It can be a pivotal point for a child when they can paint a picture of what they are studying, whether it's a mental picture or a picture on paper, and whether it's for reading comprehension, mathematics, or science. The pivotal point for my daughter came when she started using an interactive animated online learning program. Time4Learning provided her with pictures she needed to understand or make that connection. She could now remember what she had seen on the computer screen. She was now not only hearing it, but seeing it pictured as well. It was different than reading it herself in a textbook or just hearing me teach it to her. She was getting that third element that she so needed. She was now visualizing it. She could now retain and bring back to memory the pictures she had seen. Learning started to become interesting and fun for her. We can take advantage of the visual elements that a computer can provide in teaching any subject or concept. The computer is an essential tool for my visual-spatial learner. Online interactive games, lapbooking, drawing pictures, manipulatives, educational songs, picture cards or flashcards are also creative tools we can use.
Wednesday, March 27, 2013
Painting A Picture

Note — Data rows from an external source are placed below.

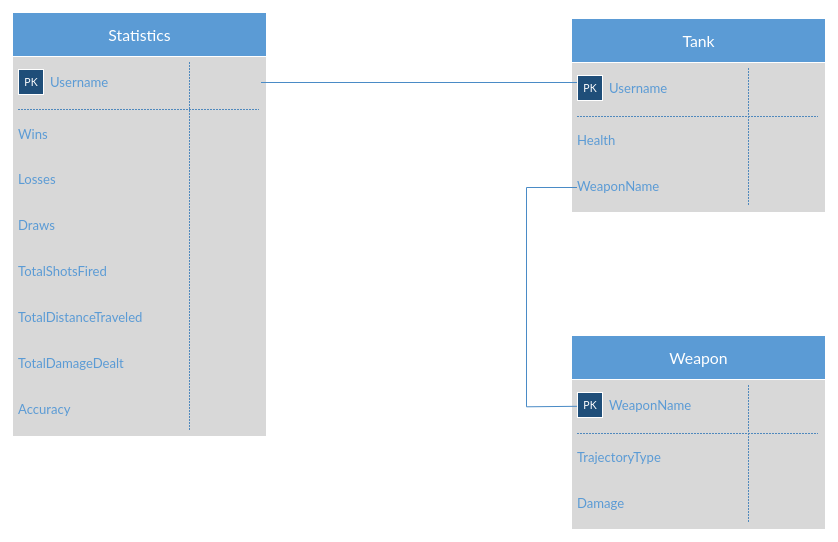
<!DOCTYPE html>
<html lang="en">
<head>
<meta charset="utf-8">
<title>Tank game entity diagram</title>
<style>
:root {
  --header: #5b9bd5;
  --body: #d8d8d8;
  --field: #5b9bd5;
  --badge: #1f4e79;
  --rule: #5089bd;
  --link: #4a8bc6;
  --paper: #ffffff;
}
*, *::before, *::after { box-sizing: border-box; margin: 0; padding: 0; }
html, body { width: 838px; height: 542px; overflow: hidden; background: var(--paper); }
.diagram { position: relative; width: 838px; height: 542px; font-family: Lato, "Open Sans", sans-serif; }
.entity { position: absolute; width: 253px; display: flex; flex-direction: column; gap: 1px; --key-height: 50px; --rule-top: 53px; }
.statistics { left: 13px; top: 13px; height: 423px; --key-height: 49px; --rule-top: 52px; }
.tank { left: 572px; top: 19px; height: 193px; }
.weapon { left: 572px; top: 336px; height: 193px; }
.entity h2 {
  height: 43px; padding-bottom: 1px; display: flex; align-items: center; justify-content: center;
  background: var(--header); color: var(--paper); font-size: 15.8px; font-weight: 400;
}
.fields { position: relative; flex: 1; background: var(--body); list-style: none; color: var(--field); font-size: 13.1px; }
.fields li { height: 46px; padding-left: 5px; display: flex; align-items: center; }
.fields .key { height: var(--key-height); margin-bottom: calc(54px - var(--key-height)); gap: 6px; }
.statistics .key + li { margin-bottom: -1px; }
.mark {
  flex: none; width: 26px; height: 26px; display: flex; align-items: center; justify-content: center;
  background: var(--badge); border: 1px solid var(--paper); color: var(--paper); font-size: 10.5px;
}
.fields::before, .fields::after { content: ""; position: absolute; }
.fields::before {
  left: 5px; top: var(--rule-top); width: 241px; height: 1px;
  background: repeating-linear-gradient(90deg, var(--rule) 0 2px, transparent 2px 3px);
}
.fields::after {
  left: 176px; top: 5px; bottom: 6px; width: 1px;
  background: repeating-linear-gradient(180deg, var(--rule) 0 2px, transparent 2px 3px);
}
.links { position: absolute; left: 0; top: 0; fill: none; stroke: var(--link); stroke-width: 1; }
</style>
</head>
<body>
<main class="diagram">
  <section class="entity statistics">
    <h2>Statistics</h2>
    <ul class="fields">
      <li class="key"><span class="mark">PK</span><span>Username</span></li>
      <li>Wins</li>
      <li>Losses</li>
      <li>Draws</li>
      <li>TotalShotsFired</li>
      <li>TotalDistanceTraveled</li>
      <li>TotalDamageDealt</li>
      <li>Accuracy</li>
    </ul>
  </section>
  <section class="entity tank">
    <h2>Tank</h2>
    <ul class="fields">
      <li class="key"><span class="mark">PK</span><span>Username</span></li>
      <li>Health</li>
      <li>WeaponName</li>
    </ul>
  </section>
  <section class="entity weapon">
    <h2>Weapon</h2>
    <ul class="fields">
      <li class="key"><span class="mark">PK</span><span>WeaponName</span></li>
      <li>TrajectoryType</li>
      <li>Damage</li>
    </ul>
  </section>
  <svg class="links" width="838" height="542" viewBox="0 0 838 542" aria-hidden="true">
    <path d="M261 82.5H577"/>
    <path d="M577 187.5H526.5V406.8L577 406.3"/>
  </svg>
</main>
</body>
</html>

Teaching a visual-spatial learner keeps me on my toes in making learning fun and creative. We're working on reading comprehension now. Teaching a child to read is the first step. The next steps to making a good reader are teaching the child to understand what they've read and to predict what may happen next in the story. As I read to my daughter, we often stop, close our eyes, and picture what we just read. I will help her paint a mental picture of the scenario we just read. I have her do worksheets to help her practice her handwriting and to help her put her thoughts or 'pictures' into words. After reading a paragraph for which she has to answer questions on a worksheet, I ask her the questions orally first. If necessary, I will also give her visual clues. Visualizing the story has had a dramatic improvement in her reading comprehension.